Exercise »
Pull every line that includes the word "deck" from the data.

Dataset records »
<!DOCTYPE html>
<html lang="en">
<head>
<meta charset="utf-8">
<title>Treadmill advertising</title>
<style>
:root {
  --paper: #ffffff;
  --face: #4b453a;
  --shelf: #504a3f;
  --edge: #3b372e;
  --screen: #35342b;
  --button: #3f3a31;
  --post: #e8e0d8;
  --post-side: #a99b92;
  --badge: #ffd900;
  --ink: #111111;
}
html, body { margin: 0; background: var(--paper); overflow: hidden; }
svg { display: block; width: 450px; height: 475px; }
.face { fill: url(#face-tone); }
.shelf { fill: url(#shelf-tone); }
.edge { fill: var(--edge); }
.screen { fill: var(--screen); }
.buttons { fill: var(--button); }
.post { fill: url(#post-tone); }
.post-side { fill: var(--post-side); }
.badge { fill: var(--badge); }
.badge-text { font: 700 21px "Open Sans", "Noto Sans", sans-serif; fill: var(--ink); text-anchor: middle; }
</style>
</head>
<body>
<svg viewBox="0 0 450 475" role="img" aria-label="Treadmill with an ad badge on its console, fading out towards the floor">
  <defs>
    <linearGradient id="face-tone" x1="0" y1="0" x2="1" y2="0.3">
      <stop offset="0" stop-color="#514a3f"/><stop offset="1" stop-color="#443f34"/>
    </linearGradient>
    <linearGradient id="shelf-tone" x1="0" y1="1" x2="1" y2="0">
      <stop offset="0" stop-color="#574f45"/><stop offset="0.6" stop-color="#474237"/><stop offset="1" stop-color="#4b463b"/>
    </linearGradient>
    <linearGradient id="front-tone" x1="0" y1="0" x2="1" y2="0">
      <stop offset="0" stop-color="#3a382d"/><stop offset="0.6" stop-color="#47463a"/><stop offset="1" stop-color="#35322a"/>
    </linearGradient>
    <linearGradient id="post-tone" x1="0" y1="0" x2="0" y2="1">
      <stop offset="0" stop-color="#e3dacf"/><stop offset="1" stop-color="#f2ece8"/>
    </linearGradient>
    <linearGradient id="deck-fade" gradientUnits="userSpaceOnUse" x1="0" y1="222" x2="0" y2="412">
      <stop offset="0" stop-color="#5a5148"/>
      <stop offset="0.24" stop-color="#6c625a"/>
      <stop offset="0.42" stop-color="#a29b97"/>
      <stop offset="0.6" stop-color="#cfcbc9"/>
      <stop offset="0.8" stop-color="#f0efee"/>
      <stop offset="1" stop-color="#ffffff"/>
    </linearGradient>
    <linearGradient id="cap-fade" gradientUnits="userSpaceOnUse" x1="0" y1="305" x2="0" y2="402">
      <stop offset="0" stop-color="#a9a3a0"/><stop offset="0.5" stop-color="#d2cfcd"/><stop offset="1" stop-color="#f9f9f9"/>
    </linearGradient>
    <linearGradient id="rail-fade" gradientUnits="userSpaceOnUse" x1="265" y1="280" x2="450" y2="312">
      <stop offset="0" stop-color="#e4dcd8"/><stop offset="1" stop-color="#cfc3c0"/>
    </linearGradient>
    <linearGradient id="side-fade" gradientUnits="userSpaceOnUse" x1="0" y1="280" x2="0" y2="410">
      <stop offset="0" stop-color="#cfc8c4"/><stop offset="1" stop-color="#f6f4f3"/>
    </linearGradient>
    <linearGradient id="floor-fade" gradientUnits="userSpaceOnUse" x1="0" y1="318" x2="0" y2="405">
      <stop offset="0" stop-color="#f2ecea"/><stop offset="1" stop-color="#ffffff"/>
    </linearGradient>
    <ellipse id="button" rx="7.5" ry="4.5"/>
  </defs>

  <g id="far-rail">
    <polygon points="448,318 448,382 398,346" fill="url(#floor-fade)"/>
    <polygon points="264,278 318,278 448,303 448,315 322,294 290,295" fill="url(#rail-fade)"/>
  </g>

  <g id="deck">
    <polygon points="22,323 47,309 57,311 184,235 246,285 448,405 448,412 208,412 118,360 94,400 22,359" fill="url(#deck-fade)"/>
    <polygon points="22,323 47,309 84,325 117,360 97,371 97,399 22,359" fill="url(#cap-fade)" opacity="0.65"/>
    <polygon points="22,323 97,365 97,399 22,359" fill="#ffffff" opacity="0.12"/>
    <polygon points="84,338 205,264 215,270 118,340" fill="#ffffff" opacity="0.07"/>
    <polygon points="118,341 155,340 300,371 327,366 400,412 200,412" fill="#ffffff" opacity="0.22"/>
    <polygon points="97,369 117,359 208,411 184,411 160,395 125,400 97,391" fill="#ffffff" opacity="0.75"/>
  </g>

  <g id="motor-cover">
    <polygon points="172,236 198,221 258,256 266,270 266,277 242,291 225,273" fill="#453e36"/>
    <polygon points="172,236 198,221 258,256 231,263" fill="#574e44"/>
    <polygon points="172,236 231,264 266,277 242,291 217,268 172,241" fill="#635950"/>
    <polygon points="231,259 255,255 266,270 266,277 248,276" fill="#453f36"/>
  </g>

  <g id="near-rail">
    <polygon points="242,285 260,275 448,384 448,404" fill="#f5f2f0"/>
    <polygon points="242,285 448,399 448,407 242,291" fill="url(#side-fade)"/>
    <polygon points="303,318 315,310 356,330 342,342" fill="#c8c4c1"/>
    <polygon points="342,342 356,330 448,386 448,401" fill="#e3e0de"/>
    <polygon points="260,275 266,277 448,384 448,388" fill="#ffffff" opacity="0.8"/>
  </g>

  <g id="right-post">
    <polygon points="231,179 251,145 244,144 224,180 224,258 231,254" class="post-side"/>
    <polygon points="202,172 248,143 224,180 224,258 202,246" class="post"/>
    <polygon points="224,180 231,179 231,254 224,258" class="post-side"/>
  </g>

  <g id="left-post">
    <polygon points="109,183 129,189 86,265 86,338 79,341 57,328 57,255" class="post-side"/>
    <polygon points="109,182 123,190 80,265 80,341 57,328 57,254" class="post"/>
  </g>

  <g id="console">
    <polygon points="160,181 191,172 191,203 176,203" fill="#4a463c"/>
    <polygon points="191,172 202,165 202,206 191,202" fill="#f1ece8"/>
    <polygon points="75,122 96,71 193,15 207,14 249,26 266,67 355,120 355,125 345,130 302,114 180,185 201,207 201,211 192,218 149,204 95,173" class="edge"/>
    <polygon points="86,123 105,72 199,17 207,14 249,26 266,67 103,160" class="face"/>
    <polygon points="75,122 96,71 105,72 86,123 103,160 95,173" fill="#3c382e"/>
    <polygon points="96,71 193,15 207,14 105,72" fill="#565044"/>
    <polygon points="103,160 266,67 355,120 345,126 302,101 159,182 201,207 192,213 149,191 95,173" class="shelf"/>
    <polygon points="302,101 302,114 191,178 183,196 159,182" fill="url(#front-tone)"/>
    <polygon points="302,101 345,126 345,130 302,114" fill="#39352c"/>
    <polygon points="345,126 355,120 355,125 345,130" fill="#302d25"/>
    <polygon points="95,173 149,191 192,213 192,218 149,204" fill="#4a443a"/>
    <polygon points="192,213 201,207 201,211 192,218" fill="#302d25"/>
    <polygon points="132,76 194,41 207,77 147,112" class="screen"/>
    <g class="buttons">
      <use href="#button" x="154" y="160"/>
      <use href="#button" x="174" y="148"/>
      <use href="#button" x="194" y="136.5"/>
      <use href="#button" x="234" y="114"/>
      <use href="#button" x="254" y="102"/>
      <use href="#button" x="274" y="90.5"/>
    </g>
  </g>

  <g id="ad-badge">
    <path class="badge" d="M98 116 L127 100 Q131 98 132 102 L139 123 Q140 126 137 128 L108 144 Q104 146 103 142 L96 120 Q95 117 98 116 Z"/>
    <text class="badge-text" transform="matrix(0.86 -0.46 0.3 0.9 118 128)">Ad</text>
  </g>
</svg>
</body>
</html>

Task response »
    <linearGradient id="deck-fade" gradientUnits="userSpaceOnUse" x1="0" y1="222" x2="0" y2="412">
  <g id="deck">
    <polygon points="22,323 47,309 57,311 184,235 246,285 448,405 448,412 208,412 118,360 94,400 22,359" fill="url(#deck-fade)"/>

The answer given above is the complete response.